Founder and President of “The Theatre Museum”
dies of Cancer
Helen Marie Guditis, Founder
and President of “The Theatre Museum” , died
of cancer, in her sleep. She valiantly fought
for 4 years but succumbed to the disease on
December 3, 2012. She was with family members,
who said that she sang broadway show tunes
until her last breath. Stewart F. Lane, chairman
of The Theatre Museum called Helen's dedication
to theater inspiring and stated, "Helen
will be deeply missed by the theater community."
In 2003 Guditis founded the “Broadway Theatre
Institute”, the name was changed to “The Theatre
Museum” in 2007. The Museum has successfully
functioned with partnerships and associations
in greater New York and throughout country.
The Theatre Museum has provided exhibitions,
educational, and public programs to bring together
scholars, architects, historians, and actors
to chronicle the national theatre.
The Theatre Museum Awards are
presented each spring and are a highlight of
the New York theatre season. Guditis was instrumental
in securing talent, presenters and funding for
the prestigious awards. Some of the recipients
that received honors from Helen and the Theatre
Museum Board include: Sheldon Harnick, Ellen
Burstyn, Carmen De Lavallade, Bonnie Comley,
Michael Kantor, Louis Botto, and the organizations:
The Theatre Development Fund, The Drama League,
Frank Sinatra High School and Arts Horizons
Born in Chicago, Illinois to
Albert and Helen Guditis, she graduated from
Marquette University, The American Academy of

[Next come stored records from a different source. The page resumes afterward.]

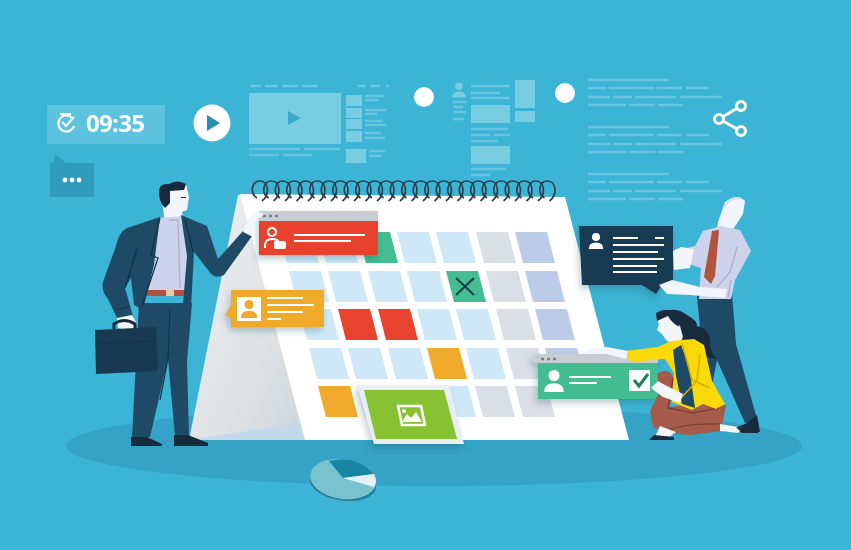
<!DOCTYPE html>
<html lang="en">
<head>
<meta charset="utf-8">
<title>Planning calendar illustration</title>
<style>
:root{--sky:#3cb4d6;--floor:#34a3c5;--pane:#5dc3de;--mist:#78cde3;--navy:#1f4a66;--navy-dark:#173a52;--ink:#172b3d;--red:#e8432f;--orange:#f0aa2c;--green:#43bd91;--lime:#86c232;--day:#cfe8f7;--grey:#dadfe5;--peri:#bccbe8;--skin:#f2f5fa;--shirt:#ccd3ea;--yellow:#f9d908;--rust:#a65b4a}
html,body{margin:0;overflow:hidden;background:var(--sky)}
svg{display:block}
.clock{font:700 24px "Open Sans",sans-serif;fill:#fff}
.mist{fill:var(--mist)}.pane{fill:var(--pane)}.white{fill:#fff}.skin{fill:var(--skin)}
.navy{fill:var(--navy)}.navy-dark{fill:var(--navy-dark)}.ink{fill:var(--ink)}
.red{fill:var(--red)}.orange{fill:var(--orange)}.green{fill:var(--green)}
.day{fill:var(--day)}.grey{fill:var(--grey)}.peri{fill:var(--peri)}
.shirt{fill:var(--shirt)}.yellow{fill:var(--yellow)}.rust{fill:var(--rust)}
.line{fill:none;stroke:#fff;stroke-width:2}
.faint{fill:none;stroke:var(--mist);stroke-width:2.5;opacity:.75}
.seam{fill:none;stroke:#123247;stroke-width:1.2}
</style>
</head>
<body>
<svg width="851" height="550" viewBox="0 0 851 550" role="img" aria-label="Three people arranging tasks on a large desk calendar">
<defs>
<polygon id="cell" points="0,0 32,0 40,31 8,31"/>
<path id="ring" d="M5 18C-3 13 0 1 8 1C17 1 18 15 10 21" fill="none" stroke="#2b3d49" stroke-width="1.7"/>
<g id="rings4"><use href="#ring"/><use href="#ring" x="11.5"/><use href="#ring" x="23"/><use href="#ring" x="34.5"/></g>
<g id="person"><circle cx="0" cy="-5" r="5"/><path d="M-9 10Q-9 2 0 2Q9 2 9 10Z"/></g>
<g id="text-block"><path class="faint" d="M588 80H669M588 88H606M609 88H654M657 88H682M686 88H709M588 97H610M613 97H632M635 97H676M680 97H722M588 105H626M629 105H655M658 105H683"/></g>
<linearGradient id="side-shade" x1="0" y1="0" x2="1" y2="1"><stop offset="0" stop-color="#eef1f3"/><stop offset=".65" stop-color="#dde1e4"/><stop offset="1" stop-color="#cfd5da"/></linearGradient>
<filter id="shadow" x="-20%" y="-20%" width="140%" height="150%"><feDropShadow dx="-2" dy="4" stdDeviation="3" flood-color="#27485a" flood-opacity=".28"/></filter>
</defs>

<rect width="851" height="550" fill="var(--sky)"/>
<ellipse cx="434" cy="446" rx="368" ry="40" fill="var(--floor)"/>

<g id="clock-panel">
<rect class="pane" x="47" y="105" width="118" height="39"/>
<path d="M73 119A8 8 0 1 0 74 126M62 122L66 126L74 117" fill="none" stroke="#fff" stroke-width="2"/>
<path class="line" d="M60 114H71"/>
<text class="clock" x="86" y="132" textLength="59">09:35</text>
</g>

<g id="chat-bubble">
<path d="M50 163H54L55 154L66 163H94V197H50Z" fill="#2f9bbd"/>
<g class="white"><circle cx="65" cy="180" r="2.4"/><circle cx="72" cy="180" r="2.4"/><circle cx="79" cy="180" r="2.4"/></g>
</g>

<g id="play-button"><circle class="white" cx="212" cy="123" r="18.5"/><path d="M207 115L220 123L207 131Z" fill="#238fb3"/></g>

<g id="video-page">
<path class="faint" d="M250 86H261M265 86H278M282 86H298M302 86H318M358 86H366M370 86H380M386 86H389"/>
<rect class="mist" x="249" y="93" width="92" height="51"/>
<path d="M288 111L301 118L288 125Z" fill="#3aa9c8"/>
<g class="mist"><rect x="346" y="95" width="16" height="11"/><rect x="346" y="108" width="16" height="10"/><rect x="346" y="119" width="16" height="10"/><rect x="346" y="131" width="16" height="11"/><rect x="346" y="149" width="20" height="14"/></g>
<path class="faint" d="M365 96H385M365 100H379M365 110H386M365 114H377M365 121H383M365 125H386M365 133H381M365 138H385M249 149H300M304 149H340M249 155H279M283 155H312M369 151H385M369 156H381"/>
</g>

<g id="profile-page">
<use href="#person" class="mist" transform="translate(459 90) scale(.75)"/>
<path class="faint" d="M453 102H466M453 107H463M453 112H466M453 119H464M471 86H510M471 93H500M471 98H510M471 129H508M471 135H490M494 135H510M471 141H498M471 169H506M471 175H490"/>
<g class="mist"><rect x="471" y="105" width="39" height="18"/><rect x="471" y="146" width="39" height="18"/><rect x="515" y="80" width="20" height="28"/><rect x="515" y="111" width="20" height="11"/></g>
</g>
<g id="social-links" class="white"><circle cx="424" cy="97" r="10"/><circle cx="565" cy="93" r="10"/></g>
<g id="article-lines"><use href="#text-block"/><use href="#text-block" y="47"/><use href="#text-block" y="94"/></g>
<g id="share"><path d="M741 106L719 119L741 131" fill="none" stroke="#fff" stroke-width="3"/><g fill="var(--sky)" stroke="#fff" stroke-width="3"><circle cx="741" cy="106" r="4.5"/><circle cx="719" cy="119" r="4.5"/><circle cx="741" cy="131" r="4.5"/></g></g>

<g id="calendar">
<polygon points="238,195 246,194 305,440 189,440" fill="url(#side-shade)"/>
<polygon points="189,440 305,422 305,440" fill="#c4d9ea"/>
<polygon class="white" points="240,194 565,197 629,440 305,440"/>
<g id="row-1" transform="translate(279 232)"><use href="#cell" class="day"/><use href="#cell" x="39" class="day"/><use href="#cell" x="79" class="green"/><use href="#cell" x="118" class="day"/><use href="#cell" x="157" class="day"/><use href="#cell" x="197" class="grey"/><use href="#cell" x="236" class="peri"/></g>
<g id="row-2" transform="translate(289 271)"><use href="#cell" class="day"/><use href="#cell" x="39" class="day"/><use href="#cell" x="79" class="day"/><use href="#cell" x="118" class="day"/><use href="#cell" x="157" class="green"/><use href="#cell" x="197" class="grey"/><use href="#cell" x="236" class="peri"/><path d="M167 7L185 24M185 7L167 24" stroke="#173f43" stroke-width="2"/></g>
<g id="row-3" transform="translate(299 309)"><use href="#cell" class="day"/><use href="#cell" x="39" class="red"/><use href="#cell" x="79" class="red"/><use href="#cell" x="118" class="day"/><use href="#cell" x="157" class="day"/><use href="#cell" x="197" class="grey"/><use href="#cell" x="236" class="peri"/></g>
<g id="row-4" transform="translate(309 348)"><use href="#cell" class="day"/><use href="#cell" x="39" class="day"/><use href="#cell" x="79" class="day"/><use href="#cell" x="118" class="orange"/><use href="#cell" x="157" class="day"/><use href="#cell" x="197" class="grey"/><use href="#cell" x="236" class="peri"/></g>
<g id="row-5" transform="translate(318 386)"><use href="#cell" class="orange"/><use href="#cell" x="39" class="day"/><use href="#cell" x="79" class="day"/><use href="#cell" x="118" class="day"/><use href="#cell" x="157" class="grey"/><use href="#cell" x="197" class="grey"/></g>
<g id="binding" transform="translate(252 180)"><use href="#rings4"/><use href="#rings4" x="46"/><use href="#rings4" x="92"/><use href="#rings4" x="138"/><use href="#rings4" x="184"/><use href="#rings4" x="230"/><use href="#ring" x="276"/><use href="#ring" x="287.5"/></g>
</g>

<g id="image-card" filter="url(#shadow)">
<polygon points="357,385 449,385 464,444 374,444" fill="#e9eef0"/>
<polygon points="364,390 444,390 457,439 376,439" fill="var(--lime)"/>
<path d="M398 406H421L425 425H402Z" fill="none" stroke="#fff" stroke-width="2.5"/>
<path class="white" d="M402 422L407 414L411 418L416 412L422 422Z"/><circle class="white" cx="404" cy="411" r="2"/>
</g>

<g id="red-card" filter="url(#shadow)">
<rect class="red" x="259" y="211" width="119" height="44"/><rect x="259" y="211" width="119" height="10" fill="#c9ced2"/>
<path d="M263 216H266M269 216H272M275 216H278" stroke="#77838b" stroke-width="2.5"/>
<circle class="line" cx="272" cy="232" r="4"/><path class="line" d="M265 248Q264 239 272 239Q277 239 279 242"/><rect class="white" x="274" y="241" width="12" height="8" rx="2"/>
<path class="line" d="M294 235H365M294 241H351"/>
</g>

<g id="orange-card" filter="url(#shadow)">
<path class="orange" d="M231 290H324V327H231V318L225 315L231 305Z"/>
<rect class="white" x="237" y="297" width="24" height="24"/><use href="#person" class="orange" transform="translate(249 309) scale(.9)"/>
<path class="line" d="M267 298H303M267 305H314M267 312H303M267 319H281"/>
</g>

<g id="businessman">
<path class="navy" d="M139 303L192 303L187 362L189 436H175L168 359L150 437H132Z"/>
<path class="seam" d="M170 310L168 359L160 400"/>
<path class="ink" d="M131 446V437H147L162 444V446ZM174 446V435H188L208 443V446Z"/>
<path class="skin" d="M162 199L165 225L184 222L182 212L187 210L189 197L186 184H168Z"/>
<path class="ink" d="M159 193Q158 183 169 184Q177 179 186 184L184 190L170 191L170 203L165 208Q159 202 159 193Z"/>
<path class="ink" d="M181 197H186V198H181Z"/>
<path class="shirt" d="M158 218L183 216L190 245L187 292H143Z"/>
<path d="M169 220L178 220L180 288" fill="none" stroke="#a9b3d0" stroke-width="1.3"/>
<rect x="139" y="290" width="50" height="6" fill="#b2513f"/><rect x="166" y="290" width="8" height="6" fill="#e9c9a5"/>
<path class="navy" d="M160 217L127 228Q119 232 116 246L103 282Q101 291 108 299L118 320L133 316L125 288L131 278L134 305L143 310L154 265Z"/>
<path class="navy" d="M181 215L207 226L218 259L243 231L252 236L224 275Q214 280 208 270L194 252L191 308L183 304L187 256Z"/>
<path class="seam" d="M160 218L151 255L158 258L142 306M125 288L137 249M185 219L193 252M116 310L130 306"/>
<path class="skin" d="M243 232L248 219L258 212L264 214L255 222L251 236ZM117 318L132 315L137 324L131 331L118 328Z"/>
<path d="M114 329V324Q124 317 135 324V329" fill="none" stroke="var(--ink)" stroke-width="3"/>
<path class="navy-dark" d="M95 330L156 327L158 371L96 374Z"/><path class="seam" d="M95 344L157 341"/>
</g>

<g id="standing-man">
<path class="navy" d="M697 296L732 293L736 344L757 419L745 423L717 360L704 425H690L703 358Z"/>
<path class="ink" d="M757 415L760 432H724L745 424Z"/>
<path class="skin" d="M718 222L725 202Q736 193 745 201L743 214L734 228L730 236H716Z"/>
<path d="M724 207Q730 197 741 198" fill="none" stroke="#d3dceb" stroke-width="2"/>
<path class="shirt" d="M703 231L721 226L740 230L751 251L735 280L731 299H699L701 268L677 260L679 250L695 246Z"/>
<path d="M712 231L719 230L715 276L711 284L704 277Z" fill="#b0533f"/>
<path d="M737 247L730 272L717 287M731 280L728 298" fill="none" stroke="#a9b4d2" stroke-width="1.5"/>
</g>

<g id="navy-card" filter="url(#shadow)">
<path class="navy-dark" d="M579 226H673V285H662L656 294L642 285H582Z"/>
<use href="#person" class="white" transform="translate(596 241) scale(.8)"/>
<path class="line" d="M613 238H638M655 238H664M613 245H664M613 252H658M613 259H664M613 266H657M613 272H657" stroke-width="2.5"/>
</g>
<g id="standing-man-hands"><path class="skin" d="M673 251L681 247L694 249L690 268L674 270ZM659 285L672 280L700 287L727 289L725 298L690 295L667 294Z"/></g>

<g id="green-card" filter="url(#shadow)">
<path class="green" d="M538 355H658V399H538Z"/><rect x="533" y="354" width="125" height="9" fill="#c9ced2"/>
<path d="M541 359H544M547 359H550M553 359H556" stroke="#77838b" stroke-width="2.5"/>
<use href="#person" class="white" transform="translate(554 381) scale(1.1)"/>
<path class="line" d="M569 377H611M569 383H597"/>
<rect class="white" x="629" y="370" width="21" height="21"/><path d="M634 380L639 386L648 374" fill="none" stroke="#237d65" stroke-width="3"/>
</g>

<g id="kneeling-woman">
<path class="ink" d="M660 314Q674 305 687 315Q698 321 697 326Q711 329 710 344Q710 352 717 359Q701 358 696 343Q686 345 681 337L670 334Z"/>
<path class="skin" d="M661 315Q656 319 659 324L657 330L662 334L666 340L676 347L683 337L680 326Q672 321 670 313Z"/>
<path class="ink" d="M656 313Q666 307 675 312L679 327Q671 322 668 316L657 321Z"/>
<path class="rust" d="M657 374Q668 366 674 378L670 407L692 404L726 405L721 431L690 435L668 433L653 427L650 411L660 391Z"/>
<path d="M673 378L668 408L693 413L719 408M669 430Q687 423 719 424" fill="none" stroke="#803f34" stroke-width="1.5"/>
<path class="skin" d="M660 426L676 432L668 438L655 437ZM720 424L744 428L738 433L720 431Z"/>
<path class="ink" d="M649 440L654 435L674 437V440ZM736 427Q747 427 758 429V433H742Z"/>
<path class="yellow" d="M671 341L694 339L704 345L712 381L725 404L716 409L703 404L692 410L672 402L674 373L665 359L630 362L625 351L658 347Z"/>
<path class="navy" d="M673 350L681 345L689 366L695 408L682 404L676 376Z"/>
<path d="M682 343L692 380L710 388M700 354L697 381L680 399" fill="none" stroke="#d6ae00" stroke-width="1.5"/>
<path class="skin" d="M628 351L607 347L585 350L586 354L606 354L626 359ZM651 388L658 381L663 384L683 394L680 403L663 397Z"/>
</g>

<g id="pie-chart">
<path d="M310 475A33 17 8 0 0 376 485V488A33 17 8 0 1 310 479Z" fill="#247f99"/>
<ellipse cx="343" cy="479" rx="33" ry="20" transform="rotate(8 343 479)" fill="#79c3d0"/>
<path d="M343 478L329 461Q352 455 369 469L374 474Z" fill="#1686a3"/>
<path d="M343 478L374 474Q378 481 374 487Z" fill="#e5f3f8"/>
</g>
</svg>
</body>
</html>
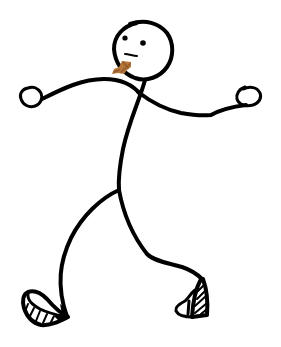
<!DOCTYPE html>
<html lang="en">
<head>
<meta charset="utf-8">
<title>Walking stick figure</title>
<style>
:root { --paper: #fff; --ink: #000; --beard: #b5763a; --beard-shade: #94592a; }
html, body { margin: 0; background: var(--paper); overflow: hidden; }
svg { display: block; width: 281px; height: 347px; }
.line { fill: none; stroke: var(--ink); stroke-width: 4; stroke-linecap: round; stroke-linejoin: round; }
.thin { stroke-width: 3; }
.hatch { stroke-width: 2; }
.solid { fill: var(--ink); }
.beard { fill: var(--beard); }
.beard-shade { fill: none; stroke: var(--beard-shade); stroke-width: 1.5; stroke-linecap: round; }
</style>
</head>
<body>
<svg viewBox="0 0 281 347" role="img" aria-label="Stick figure with a small brown beard, striding with arms spread">
  <g id="body">
    <path class="line" d="M145 80C140 99 129 121 123 149C120 164 118 176 119 190"/>
    <path class="line" d="M141 95C134 86 122 79 104 79C82 79 62 89 42 99"/>
    <path class="line" d="M138 92C151 102 163 109 181 113C192 115 202 116 211 115C220 110 230 107 246 105"/>
  </g>
  <g id="hands">
    <path class="line thin" d="M28 88C22 89 19 94 21 99C23 105 29 108 35 106C41 104 43 98 41 93C38 88 33 86 28 88"/>
    <path class="line thin" d="M245 87C239 89 236 94 237 99C239 105 246 107 253 105C259 103 262 98 260 93C257 87 250 86 243 89"/>
  </g>
  <g id="legs">
    <path class="line" d="M119 190C101 198 82 216 71 238C60 261 56 285 67 317"/>
    <path class="line" d="M119 190C123 212 132 235 147 254C155 262 170 263 182 267C191 270 197 274 202 279"/>
  </g>
  <g id="left-foot">
    <path class="line" d="M68 317C60 313 53 306 47 299C41 293 34 290 28 292C23 294 22 301 24 308C27 317 33 323 41 325C51 326 60 321 68 317Z"/>
    <path class="line thin" d="M28 293C27 301 33 305 40 309C48 313 57 315 66 317"/>
    <path class="line hatch" d="M28 304L26 309M34 308L30 316M40 311L36 321M47 314L43 323M54 316L51 322"/>
    <path class="solid" d="M60 304L66 309L70 318L59 321L54 316L62 314Z"/>
  </g>
  <g id="right-foot">
    <path class="line" d="M201 279C196 288 193 300 192 317L207 315C208 303 207 290 203 279Z"/>
    <path class="line thin" d="M195 290C190 294 188 299 185 301C179 304 175 307 176 311C178 315 185 317 193 317"/>
    <path class="line thin" d="M189 301L188 314"/>
    <path class="line hatch" d="M198 291L205 284M197 299L206 290M195 306L206 296M195 313L207 303M201 314L207 309"/>
  </g>
  <g id="head">
    <path class="line" d="M137 23C123 26 114 36 114 49C115 62 122 73 135 78C147 82 160 77 167 67C174 57 174 43 167 33C159 23 145 19 130 24"/>
    <circle class="solid" cx="125" cy="38" r="2.6"/>
    <circle class="solid" cx="143" cy="43" r="2.8"/>
    <path class="line hatch" d="M125 54C129 54 133 56 137 56"/>
    <path class="beard" d="M122 61L131 62L131 67L127 70L124 74L118 73L112 74L114 69L119 67Z"/>
    <path class="beard-shade" d="M123 62L128 68M130 64L121 72M114 72L119 70"/>
  </g>
</svg>
</body>
</html>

Dramatic Arts, and received a Master of Fine
Arts from Northwestern University. After directing
and appearing in several plays at “The Theatre
on the Lake” in Chicago, she moved to New York
City in 1972, to begin a successful career in
Broadway and off-Broadway productions. In the
1980’s she taught speech and drama in the New
York Public Schools before dedicating her life
to theater education and preservation.
Helen Marie Guidtis is survived by her brother
Albert John Guditis, nephew Jay Matthew Guditis,
his wife Mary and grand nephews Nathaniel and
In lieu of flowers, please send tax deductible
contributions to: The Theatre Museum, 40 Worth
Street, Suite 824, New York, New York 10013.
crossroads of artists and artisans"
The Theatre Museum
is developing an exhibition
devoted to Queens's theatrical history.
you have information/artifacts
that could be useful to the story,
please e-mail to email@example.com
or call at (212) 764 4112.
Exhibit's planning phase
As part of an ongoing study
of theatrical activities and buildings throughout
New York, the Theatre
Museum, in collaboration with the Theatre Historical
Society of America, has turned its attention
to the Borough of Queens.
Queens has long played several unique and significant
roles in the history of New York theatre. It
has long functioned as New York’s backstage.
The Steinways, followed by other instrument
and scenic manufacturers have made Queens an
important source of theatrical appurtenances
and equipment. Queens has functioned, too, as
New York’s green room. And finally, there were
significant theatrically-associated sites and
activities. Exploration during the exhibit’s
planning phase includes potential study areas,
potential areas of public outreach, and exhibition
venues throughout the Borough and the city.